Leaking results from Intel’s upcoming Rocket Lake CPU have suggested that the new core may be more competitive with AMD’s Ryzen 5000 series than we saw with the 10th generation family. New Geekbench 5 leaks, taken with the usual spoon of sodium chloride, continue to point in this direction.
The new results show Intel’s Core i7-11700K surpassing the Ryzen 7 5800X by about 9 percent in both single-wire and multi-wire code. This is not necessarily unexpected. While Rocket Lake is still a 14nm processor, it represents the first new desktop CPU architecture for Intel since 2015. It is based on the Cypress Cove CPU core, which in itself is a downside to the 10nm Sunny Cove CPU core like Intel introduced back in 2019.
A quick primer: Whiskey Lake is Intel’s former 14nm mobile platform. Comet Lake is Intel’s previous desktop platform, supporting up to 10 CPU cores. Rocket Lake has trimmed the core count back to eight again and (allegedly) lowers the core clock a bit, which we will discuss.
The alleged clock speeds for the CPU mean that Intel has backported all its IPC gains and only sacrificed a modest amount of clock to do so. WCCFTech reports that Core i7-11700K is based on GeekBench 5 results 1.34 times faster in ST and 1.26 times faster in MT compared to Core i7-10700K. This is a bit surprising compared to what we saw happen in mobile a few years back.
When Intel went from Whiskey Lake (14 nm mobile) to Ice Lake (10 nm mobile), the CPU performance history was generally a wash. While Ice Lake / Sunny Cove processors were faster than the older Skylake CPU family in certain tests, the gain was not uniform. Intel only predicted a net gain of ~ 3.5 percent. However, GeekBench tends to show larger holes.
According to the GB5 database, GeekBench 5 ST can run 1.09 times faster on Ice Lake compared to Whiskey Lake. Multi-wire performance is as much as 1.19 times higher.
The implication here is that GeekBench 5 can exaggerate the performance difference between CPUs such as Core i7-8665U and Core i7-1065G7 – and can therefore also exaggerate the degree of actual improvement between Core i7-10700K and Core i7-11700K.
Higher clocks may be part of the improvement, but as we noted at the beginning of this story, Rocket Lake processors officially clock slightly lower than their Comet Lake counterparts: the Core i7-10700K is an 8C / 16T, 3.8 GHz / 5, 1 GHz CPU, while the Core i7-11700K (rumored) should be an 8C / 16T, 3.6 GHz / 5.0 GHz CPU. It is possible that Rocket Lake keeps the turbo for longer than Comet Lake does – and if it is true, it would explain some of the performance difference between the two CPU families.

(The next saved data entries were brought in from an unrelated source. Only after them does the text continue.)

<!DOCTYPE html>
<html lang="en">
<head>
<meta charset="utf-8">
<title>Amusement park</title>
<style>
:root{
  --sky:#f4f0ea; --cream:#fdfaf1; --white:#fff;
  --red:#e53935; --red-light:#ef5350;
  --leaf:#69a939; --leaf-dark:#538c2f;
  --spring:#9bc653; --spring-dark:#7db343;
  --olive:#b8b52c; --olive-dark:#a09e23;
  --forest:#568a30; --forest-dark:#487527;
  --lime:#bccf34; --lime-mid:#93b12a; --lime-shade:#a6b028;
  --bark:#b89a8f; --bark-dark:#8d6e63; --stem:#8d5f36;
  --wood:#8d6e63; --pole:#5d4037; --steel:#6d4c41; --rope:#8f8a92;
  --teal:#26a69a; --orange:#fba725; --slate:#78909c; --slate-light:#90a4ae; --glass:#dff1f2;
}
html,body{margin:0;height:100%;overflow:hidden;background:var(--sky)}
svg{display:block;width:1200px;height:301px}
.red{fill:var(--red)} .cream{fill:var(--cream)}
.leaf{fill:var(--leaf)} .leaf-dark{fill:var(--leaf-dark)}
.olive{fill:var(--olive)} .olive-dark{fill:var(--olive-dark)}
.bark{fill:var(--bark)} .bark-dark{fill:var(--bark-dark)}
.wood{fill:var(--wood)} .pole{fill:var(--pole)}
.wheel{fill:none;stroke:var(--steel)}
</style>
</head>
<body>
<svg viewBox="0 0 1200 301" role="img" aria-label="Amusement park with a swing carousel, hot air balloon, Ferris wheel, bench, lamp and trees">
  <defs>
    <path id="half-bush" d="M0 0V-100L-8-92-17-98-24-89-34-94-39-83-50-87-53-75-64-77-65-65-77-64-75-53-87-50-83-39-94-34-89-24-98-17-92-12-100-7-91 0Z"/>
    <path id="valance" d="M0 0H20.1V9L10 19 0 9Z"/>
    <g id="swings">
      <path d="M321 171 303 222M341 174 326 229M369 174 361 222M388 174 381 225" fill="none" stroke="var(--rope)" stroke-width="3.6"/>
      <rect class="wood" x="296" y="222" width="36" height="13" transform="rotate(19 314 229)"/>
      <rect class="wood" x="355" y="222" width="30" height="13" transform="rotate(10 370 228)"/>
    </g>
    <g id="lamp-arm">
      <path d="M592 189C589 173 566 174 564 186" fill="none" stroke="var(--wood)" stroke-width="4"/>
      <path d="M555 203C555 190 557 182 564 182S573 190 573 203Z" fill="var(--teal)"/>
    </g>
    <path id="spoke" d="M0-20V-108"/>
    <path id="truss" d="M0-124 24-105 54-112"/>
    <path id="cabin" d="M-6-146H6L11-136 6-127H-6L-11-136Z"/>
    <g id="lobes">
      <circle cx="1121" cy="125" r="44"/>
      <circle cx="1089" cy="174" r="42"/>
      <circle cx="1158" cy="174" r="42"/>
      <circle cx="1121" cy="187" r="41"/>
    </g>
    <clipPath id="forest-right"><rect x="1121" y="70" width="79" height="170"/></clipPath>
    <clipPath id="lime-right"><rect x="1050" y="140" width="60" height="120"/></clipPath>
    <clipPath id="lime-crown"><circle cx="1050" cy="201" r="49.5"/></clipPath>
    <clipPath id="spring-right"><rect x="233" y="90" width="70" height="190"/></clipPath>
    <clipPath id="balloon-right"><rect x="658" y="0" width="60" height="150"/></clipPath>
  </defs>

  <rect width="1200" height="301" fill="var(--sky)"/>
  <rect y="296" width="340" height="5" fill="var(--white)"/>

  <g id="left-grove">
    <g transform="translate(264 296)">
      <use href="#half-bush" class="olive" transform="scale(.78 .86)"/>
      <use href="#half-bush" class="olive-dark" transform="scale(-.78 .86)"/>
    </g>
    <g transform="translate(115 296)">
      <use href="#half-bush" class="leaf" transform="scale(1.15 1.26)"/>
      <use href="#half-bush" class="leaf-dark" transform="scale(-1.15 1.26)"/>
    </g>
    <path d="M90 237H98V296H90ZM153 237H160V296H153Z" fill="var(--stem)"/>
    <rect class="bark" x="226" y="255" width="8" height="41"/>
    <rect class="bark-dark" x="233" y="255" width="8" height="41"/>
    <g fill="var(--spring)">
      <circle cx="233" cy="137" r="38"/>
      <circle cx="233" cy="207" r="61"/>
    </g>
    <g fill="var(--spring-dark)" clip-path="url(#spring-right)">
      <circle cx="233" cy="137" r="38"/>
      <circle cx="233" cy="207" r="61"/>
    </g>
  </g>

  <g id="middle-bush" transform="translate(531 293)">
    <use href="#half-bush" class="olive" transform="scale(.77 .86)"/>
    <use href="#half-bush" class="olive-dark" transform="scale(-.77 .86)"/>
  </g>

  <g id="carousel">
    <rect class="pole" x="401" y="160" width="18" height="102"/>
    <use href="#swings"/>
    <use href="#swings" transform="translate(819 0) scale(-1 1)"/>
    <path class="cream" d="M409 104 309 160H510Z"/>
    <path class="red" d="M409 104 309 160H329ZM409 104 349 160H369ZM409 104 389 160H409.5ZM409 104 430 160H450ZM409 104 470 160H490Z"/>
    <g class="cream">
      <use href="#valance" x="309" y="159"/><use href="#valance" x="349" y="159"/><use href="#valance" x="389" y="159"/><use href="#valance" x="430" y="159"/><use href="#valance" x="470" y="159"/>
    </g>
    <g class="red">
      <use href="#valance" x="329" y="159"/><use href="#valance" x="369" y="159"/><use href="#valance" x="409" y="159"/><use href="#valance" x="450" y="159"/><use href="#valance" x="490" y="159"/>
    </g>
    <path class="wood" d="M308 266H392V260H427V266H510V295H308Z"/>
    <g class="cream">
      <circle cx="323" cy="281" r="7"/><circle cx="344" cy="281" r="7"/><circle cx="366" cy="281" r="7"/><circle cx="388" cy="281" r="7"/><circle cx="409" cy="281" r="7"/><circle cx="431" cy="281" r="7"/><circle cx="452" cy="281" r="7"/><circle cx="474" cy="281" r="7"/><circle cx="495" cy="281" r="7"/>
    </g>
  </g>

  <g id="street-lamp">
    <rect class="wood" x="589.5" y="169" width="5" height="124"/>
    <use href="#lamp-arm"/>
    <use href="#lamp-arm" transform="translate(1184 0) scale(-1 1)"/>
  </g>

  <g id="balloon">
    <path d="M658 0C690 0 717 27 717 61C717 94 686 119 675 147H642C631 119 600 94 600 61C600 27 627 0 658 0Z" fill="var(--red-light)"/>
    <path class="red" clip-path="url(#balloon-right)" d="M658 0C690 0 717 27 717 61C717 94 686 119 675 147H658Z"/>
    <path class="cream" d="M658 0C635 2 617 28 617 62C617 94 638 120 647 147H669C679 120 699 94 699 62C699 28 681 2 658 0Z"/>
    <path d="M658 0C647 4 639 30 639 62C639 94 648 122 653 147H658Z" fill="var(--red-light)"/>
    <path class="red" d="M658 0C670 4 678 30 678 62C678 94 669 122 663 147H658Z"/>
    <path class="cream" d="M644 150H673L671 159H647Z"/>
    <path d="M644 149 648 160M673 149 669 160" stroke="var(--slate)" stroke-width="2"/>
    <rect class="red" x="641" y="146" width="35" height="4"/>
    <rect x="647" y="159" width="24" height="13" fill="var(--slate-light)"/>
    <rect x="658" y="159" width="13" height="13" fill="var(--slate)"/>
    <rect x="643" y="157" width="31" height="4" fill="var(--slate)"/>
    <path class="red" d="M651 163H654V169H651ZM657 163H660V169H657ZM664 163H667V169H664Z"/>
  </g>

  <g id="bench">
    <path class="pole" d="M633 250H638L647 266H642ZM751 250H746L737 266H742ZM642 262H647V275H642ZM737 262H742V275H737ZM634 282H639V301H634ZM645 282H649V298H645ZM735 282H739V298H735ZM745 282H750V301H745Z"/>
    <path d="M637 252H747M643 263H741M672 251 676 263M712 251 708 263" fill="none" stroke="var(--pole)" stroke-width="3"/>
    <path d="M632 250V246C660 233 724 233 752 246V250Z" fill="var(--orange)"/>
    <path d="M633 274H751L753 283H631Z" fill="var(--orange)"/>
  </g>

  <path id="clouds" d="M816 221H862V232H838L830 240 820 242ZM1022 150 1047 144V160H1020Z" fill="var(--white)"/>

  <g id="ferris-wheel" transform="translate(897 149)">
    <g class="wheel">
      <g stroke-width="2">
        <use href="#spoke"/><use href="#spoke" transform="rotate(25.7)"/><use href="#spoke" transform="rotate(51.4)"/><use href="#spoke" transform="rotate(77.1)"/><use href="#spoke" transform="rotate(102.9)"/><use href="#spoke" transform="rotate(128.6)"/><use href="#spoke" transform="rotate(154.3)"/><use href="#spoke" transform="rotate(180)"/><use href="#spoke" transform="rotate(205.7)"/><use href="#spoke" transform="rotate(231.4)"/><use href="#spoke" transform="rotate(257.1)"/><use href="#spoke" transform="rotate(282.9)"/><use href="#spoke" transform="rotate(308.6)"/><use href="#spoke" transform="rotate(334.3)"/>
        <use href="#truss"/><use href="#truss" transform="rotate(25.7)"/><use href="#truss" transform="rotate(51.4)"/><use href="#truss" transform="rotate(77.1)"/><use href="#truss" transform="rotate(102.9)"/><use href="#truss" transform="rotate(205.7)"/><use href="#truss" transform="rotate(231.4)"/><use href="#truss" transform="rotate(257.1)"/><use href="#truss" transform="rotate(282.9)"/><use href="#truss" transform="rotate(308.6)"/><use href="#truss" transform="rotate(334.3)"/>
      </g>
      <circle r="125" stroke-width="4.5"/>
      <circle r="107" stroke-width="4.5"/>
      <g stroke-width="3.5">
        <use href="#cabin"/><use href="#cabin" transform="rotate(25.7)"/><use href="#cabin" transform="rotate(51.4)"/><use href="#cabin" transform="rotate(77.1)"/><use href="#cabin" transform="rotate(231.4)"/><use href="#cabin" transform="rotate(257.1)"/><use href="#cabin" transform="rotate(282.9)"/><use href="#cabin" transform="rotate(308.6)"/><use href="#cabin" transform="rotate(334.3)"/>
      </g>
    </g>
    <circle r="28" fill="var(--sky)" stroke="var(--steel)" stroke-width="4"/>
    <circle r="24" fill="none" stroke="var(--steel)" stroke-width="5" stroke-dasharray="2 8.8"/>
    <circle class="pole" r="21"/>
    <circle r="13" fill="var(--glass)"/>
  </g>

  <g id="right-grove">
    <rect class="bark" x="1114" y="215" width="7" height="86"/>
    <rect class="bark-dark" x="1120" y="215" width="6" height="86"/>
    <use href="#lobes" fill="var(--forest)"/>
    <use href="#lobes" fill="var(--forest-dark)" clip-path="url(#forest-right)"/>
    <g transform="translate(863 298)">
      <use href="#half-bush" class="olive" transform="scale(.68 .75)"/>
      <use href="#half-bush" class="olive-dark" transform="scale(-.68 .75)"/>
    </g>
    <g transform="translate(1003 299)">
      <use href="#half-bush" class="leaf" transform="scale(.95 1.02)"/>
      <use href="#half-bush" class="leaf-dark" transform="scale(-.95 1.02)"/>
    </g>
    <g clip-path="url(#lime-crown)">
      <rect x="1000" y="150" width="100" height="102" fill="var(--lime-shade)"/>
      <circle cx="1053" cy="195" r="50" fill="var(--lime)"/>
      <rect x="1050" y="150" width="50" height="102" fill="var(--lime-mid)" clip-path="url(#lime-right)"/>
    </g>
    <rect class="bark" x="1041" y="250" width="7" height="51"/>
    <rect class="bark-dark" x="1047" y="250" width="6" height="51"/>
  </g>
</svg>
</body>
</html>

When it comes to the 9 percent gain over AMD in both ST and MT, this is not entirely unexpected, and it may not be a good predictor of performance in the real world based on the way GB5 seems to respond to Sunny Cove. The fact that GB5 can run particularly well on a given architecture, is why we run several tests in the first place.
If we take the performance improvement at face value, it will give Intel some room to sell the Core i7-11700K at a higher price compared to the 5800X. Historically, this is Intel’s favorite move, but the company may choose to shake things up this time.
A 9 percent improvement in performance is enough to declare a clear victory over AMD at the eight-core level, but it will not isolate 11th-generation Core processors from AMD’s ability to bring more cores to carry per outlet. Core i7-11700K scores 1810 and 11 304 compared to 1697/13 963 for Ryzen 9 5900X. Intel wins ST by about 1.06x against 5900X and loses multi-threading by 1.23x.
Intel will of course launch a Core i9-11900K, and we can expect the chip to modestly increase its ST lead while reducing MT loss, but a further 4-8 percent performance will not change the equation dramatically. Of course, this assumes that an application scales efficiently to 12 cores in the first place.
The big question mark will be whether Intel can take the lead again in gaming performance. It is a critical consumer market that AMD no doubt spoke away from Intel for the first time in over a decade, and Intel will be very interested in reclaiming it. Again, as always, treat leaky or early results with care.